**RECORDS SUPPLIED**:
*-*-*
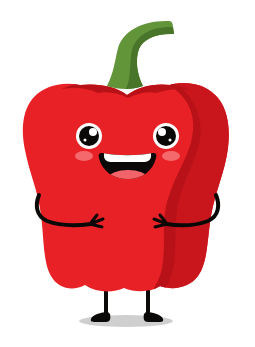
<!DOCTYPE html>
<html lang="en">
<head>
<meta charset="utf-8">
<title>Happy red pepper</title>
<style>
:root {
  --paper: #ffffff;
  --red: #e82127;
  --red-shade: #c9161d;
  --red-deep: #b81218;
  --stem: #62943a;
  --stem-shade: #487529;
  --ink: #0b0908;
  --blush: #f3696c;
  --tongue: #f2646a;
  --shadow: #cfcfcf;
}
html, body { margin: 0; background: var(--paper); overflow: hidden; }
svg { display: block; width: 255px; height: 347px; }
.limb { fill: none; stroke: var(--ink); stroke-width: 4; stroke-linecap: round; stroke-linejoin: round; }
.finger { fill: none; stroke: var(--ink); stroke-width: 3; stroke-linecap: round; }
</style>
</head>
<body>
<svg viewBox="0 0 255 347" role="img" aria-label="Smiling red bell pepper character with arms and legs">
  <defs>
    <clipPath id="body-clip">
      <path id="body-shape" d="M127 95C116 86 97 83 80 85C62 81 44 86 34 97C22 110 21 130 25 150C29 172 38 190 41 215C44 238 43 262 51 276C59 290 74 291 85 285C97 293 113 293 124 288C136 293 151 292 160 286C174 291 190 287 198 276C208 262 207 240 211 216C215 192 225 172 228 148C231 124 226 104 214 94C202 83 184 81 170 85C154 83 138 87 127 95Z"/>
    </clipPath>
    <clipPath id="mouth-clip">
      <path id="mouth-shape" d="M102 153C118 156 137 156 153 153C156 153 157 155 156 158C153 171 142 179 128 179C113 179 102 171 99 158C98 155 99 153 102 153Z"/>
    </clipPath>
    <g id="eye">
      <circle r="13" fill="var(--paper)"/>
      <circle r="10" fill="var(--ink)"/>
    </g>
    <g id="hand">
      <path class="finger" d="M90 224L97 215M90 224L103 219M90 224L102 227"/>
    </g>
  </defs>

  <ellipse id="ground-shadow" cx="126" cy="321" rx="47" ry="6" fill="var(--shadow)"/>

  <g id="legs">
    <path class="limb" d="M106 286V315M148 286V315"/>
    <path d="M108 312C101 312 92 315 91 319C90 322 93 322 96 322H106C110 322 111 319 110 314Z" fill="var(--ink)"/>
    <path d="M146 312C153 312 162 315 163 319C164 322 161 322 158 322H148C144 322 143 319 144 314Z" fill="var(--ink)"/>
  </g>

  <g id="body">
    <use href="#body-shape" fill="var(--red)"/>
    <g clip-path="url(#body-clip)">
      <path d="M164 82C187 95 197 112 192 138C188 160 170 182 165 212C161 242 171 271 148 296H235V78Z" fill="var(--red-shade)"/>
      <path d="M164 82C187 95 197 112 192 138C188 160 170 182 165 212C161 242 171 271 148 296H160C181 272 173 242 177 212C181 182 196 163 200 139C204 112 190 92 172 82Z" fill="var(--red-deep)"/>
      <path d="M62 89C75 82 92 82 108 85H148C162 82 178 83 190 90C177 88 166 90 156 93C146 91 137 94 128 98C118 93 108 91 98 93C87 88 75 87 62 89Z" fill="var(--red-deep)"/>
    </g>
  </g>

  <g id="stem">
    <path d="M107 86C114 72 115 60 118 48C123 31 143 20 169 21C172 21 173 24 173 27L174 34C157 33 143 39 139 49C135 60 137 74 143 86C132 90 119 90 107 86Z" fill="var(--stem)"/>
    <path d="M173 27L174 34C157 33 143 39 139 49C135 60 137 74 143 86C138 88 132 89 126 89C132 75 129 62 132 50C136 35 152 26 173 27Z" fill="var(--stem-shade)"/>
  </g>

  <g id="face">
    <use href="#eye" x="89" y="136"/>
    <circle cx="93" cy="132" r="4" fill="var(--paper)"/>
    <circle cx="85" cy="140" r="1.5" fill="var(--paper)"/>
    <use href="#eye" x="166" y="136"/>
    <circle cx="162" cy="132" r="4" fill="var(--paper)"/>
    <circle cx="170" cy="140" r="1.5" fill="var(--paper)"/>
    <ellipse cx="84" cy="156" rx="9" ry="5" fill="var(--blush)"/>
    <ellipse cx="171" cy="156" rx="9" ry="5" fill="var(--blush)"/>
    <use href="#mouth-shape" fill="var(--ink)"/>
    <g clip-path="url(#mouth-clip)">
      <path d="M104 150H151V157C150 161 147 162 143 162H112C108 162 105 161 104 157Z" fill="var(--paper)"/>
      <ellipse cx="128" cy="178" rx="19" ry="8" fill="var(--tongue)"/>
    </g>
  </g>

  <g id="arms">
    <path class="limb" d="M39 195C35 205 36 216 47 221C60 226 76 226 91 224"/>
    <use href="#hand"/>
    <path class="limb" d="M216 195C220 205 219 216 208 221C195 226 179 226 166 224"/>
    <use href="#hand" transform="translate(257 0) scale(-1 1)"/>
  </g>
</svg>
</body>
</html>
*-*-*
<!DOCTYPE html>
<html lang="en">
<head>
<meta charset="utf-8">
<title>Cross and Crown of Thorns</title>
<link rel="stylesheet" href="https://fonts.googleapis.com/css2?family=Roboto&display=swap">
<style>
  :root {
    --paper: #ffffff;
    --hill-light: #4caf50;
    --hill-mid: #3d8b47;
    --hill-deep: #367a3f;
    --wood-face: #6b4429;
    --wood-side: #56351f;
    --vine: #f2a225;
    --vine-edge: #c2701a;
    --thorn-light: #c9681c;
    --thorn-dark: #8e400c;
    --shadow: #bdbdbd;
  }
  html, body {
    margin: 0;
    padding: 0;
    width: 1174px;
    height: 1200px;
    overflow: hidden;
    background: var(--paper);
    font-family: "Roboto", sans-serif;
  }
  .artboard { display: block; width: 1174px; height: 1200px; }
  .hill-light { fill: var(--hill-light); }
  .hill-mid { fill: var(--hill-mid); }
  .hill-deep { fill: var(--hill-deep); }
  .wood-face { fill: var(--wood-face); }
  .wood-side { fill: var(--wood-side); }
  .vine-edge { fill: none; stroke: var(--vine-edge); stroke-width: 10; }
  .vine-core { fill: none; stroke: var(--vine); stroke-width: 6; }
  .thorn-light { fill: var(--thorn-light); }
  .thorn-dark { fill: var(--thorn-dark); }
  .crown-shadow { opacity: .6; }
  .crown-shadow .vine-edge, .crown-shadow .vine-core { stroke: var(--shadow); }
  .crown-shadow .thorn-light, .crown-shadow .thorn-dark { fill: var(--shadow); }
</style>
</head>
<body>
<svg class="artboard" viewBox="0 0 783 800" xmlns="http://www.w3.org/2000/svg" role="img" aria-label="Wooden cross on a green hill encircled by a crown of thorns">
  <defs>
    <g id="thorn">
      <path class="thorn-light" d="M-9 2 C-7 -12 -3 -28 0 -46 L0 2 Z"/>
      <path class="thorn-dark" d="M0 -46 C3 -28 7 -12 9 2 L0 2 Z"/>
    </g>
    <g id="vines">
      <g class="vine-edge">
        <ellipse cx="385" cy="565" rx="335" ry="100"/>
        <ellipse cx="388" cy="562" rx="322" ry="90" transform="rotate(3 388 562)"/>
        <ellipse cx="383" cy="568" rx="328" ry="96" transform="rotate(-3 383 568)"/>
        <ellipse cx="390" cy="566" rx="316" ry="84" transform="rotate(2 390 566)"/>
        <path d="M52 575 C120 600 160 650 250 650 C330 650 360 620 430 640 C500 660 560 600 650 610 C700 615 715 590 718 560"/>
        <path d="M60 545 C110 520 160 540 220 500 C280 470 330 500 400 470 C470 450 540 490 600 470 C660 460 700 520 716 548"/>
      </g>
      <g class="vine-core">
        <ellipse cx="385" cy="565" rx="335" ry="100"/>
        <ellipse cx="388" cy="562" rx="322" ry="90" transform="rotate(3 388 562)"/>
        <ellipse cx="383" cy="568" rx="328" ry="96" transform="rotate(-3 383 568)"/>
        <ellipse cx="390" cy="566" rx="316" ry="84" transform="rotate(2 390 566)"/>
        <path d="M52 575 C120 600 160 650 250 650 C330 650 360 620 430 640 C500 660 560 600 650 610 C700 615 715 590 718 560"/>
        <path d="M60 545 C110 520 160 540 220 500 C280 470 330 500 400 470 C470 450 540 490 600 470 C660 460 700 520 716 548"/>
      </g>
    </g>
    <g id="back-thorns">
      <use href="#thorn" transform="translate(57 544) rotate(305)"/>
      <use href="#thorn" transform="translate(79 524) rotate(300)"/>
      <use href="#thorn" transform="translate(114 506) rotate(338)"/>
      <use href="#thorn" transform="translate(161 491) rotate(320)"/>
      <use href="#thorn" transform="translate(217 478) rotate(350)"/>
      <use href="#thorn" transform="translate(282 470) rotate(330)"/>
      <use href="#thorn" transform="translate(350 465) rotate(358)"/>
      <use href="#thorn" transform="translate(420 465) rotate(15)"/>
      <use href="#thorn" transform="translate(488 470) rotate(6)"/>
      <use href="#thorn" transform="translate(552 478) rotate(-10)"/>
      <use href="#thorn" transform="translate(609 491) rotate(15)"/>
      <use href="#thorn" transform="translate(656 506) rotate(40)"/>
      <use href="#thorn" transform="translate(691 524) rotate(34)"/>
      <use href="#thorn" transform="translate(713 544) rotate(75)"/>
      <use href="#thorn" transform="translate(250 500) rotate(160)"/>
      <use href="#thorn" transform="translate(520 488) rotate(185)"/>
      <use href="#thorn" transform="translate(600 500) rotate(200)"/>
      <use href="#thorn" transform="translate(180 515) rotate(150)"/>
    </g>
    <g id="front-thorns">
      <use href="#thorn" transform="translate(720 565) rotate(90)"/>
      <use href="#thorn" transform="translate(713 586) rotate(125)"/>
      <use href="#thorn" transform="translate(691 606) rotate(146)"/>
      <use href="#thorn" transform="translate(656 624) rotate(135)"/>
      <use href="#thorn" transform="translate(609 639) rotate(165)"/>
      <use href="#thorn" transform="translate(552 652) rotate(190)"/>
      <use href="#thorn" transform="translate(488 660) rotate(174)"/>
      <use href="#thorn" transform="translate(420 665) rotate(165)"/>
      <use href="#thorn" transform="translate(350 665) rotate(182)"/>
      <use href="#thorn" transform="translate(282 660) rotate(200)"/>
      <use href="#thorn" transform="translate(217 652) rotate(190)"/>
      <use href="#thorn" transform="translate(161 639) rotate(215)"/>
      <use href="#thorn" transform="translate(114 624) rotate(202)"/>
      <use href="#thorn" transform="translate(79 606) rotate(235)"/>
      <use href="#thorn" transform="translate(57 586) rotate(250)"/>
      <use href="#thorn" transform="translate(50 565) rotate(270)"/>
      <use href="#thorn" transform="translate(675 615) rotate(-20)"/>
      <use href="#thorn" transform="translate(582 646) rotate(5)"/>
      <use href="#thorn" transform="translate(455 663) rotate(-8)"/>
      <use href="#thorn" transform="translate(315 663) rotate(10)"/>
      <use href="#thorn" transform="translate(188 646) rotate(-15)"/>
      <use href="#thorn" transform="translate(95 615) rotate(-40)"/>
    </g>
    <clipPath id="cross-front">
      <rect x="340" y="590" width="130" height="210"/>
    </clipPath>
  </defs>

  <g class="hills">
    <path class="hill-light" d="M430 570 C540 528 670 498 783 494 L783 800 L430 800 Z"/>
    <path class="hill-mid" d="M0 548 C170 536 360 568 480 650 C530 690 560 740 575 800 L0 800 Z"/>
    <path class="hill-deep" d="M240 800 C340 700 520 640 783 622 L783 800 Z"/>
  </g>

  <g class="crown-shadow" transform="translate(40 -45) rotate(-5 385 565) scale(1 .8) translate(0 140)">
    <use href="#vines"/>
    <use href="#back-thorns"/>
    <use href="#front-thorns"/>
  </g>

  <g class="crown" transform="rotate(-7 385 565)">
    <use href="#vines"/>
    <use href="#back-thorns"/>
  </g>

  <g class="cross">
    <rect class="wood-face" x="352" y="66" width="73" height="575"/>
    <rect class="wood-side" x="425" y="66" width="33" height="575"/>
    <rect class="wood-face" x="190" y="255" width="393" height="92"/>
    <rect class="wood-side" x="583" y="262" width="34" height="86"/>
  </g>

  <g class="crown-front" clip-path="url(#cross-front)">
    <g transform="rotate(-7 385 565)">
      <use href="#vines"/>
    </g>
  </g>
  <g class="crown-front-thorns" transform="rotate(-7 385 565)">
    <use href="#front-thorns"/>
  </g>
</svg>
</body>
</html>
*-*-*
**ABOUT THIS EXERCISE**: Among the records above, a stretch begins at the line containing "<title>Happy red pepper</title>" and ends at the line containing "block; width: 255px;". Restate that stretch word for word, and nothing else.

**OUTPUT FOR THIS TASK**:
<title>Happy red pepper</title>
<style>
:root {
  --paper: #ffffff;
  --red: #e82127;
  --red-shade: #c9161d;
  --red-deep: #b81218;
  --stem: #62943a;
  --stem-shade: #487529;
  --ink: #0b0908;
  --blush: #f3696c;
  --tongue: #f2646a;
  --shadow: #cfcfcf;
}
html, body { margin: 0; background: var(--paper); overflow: hidden; }
svg { display: block; width: 255px; height: 347px; }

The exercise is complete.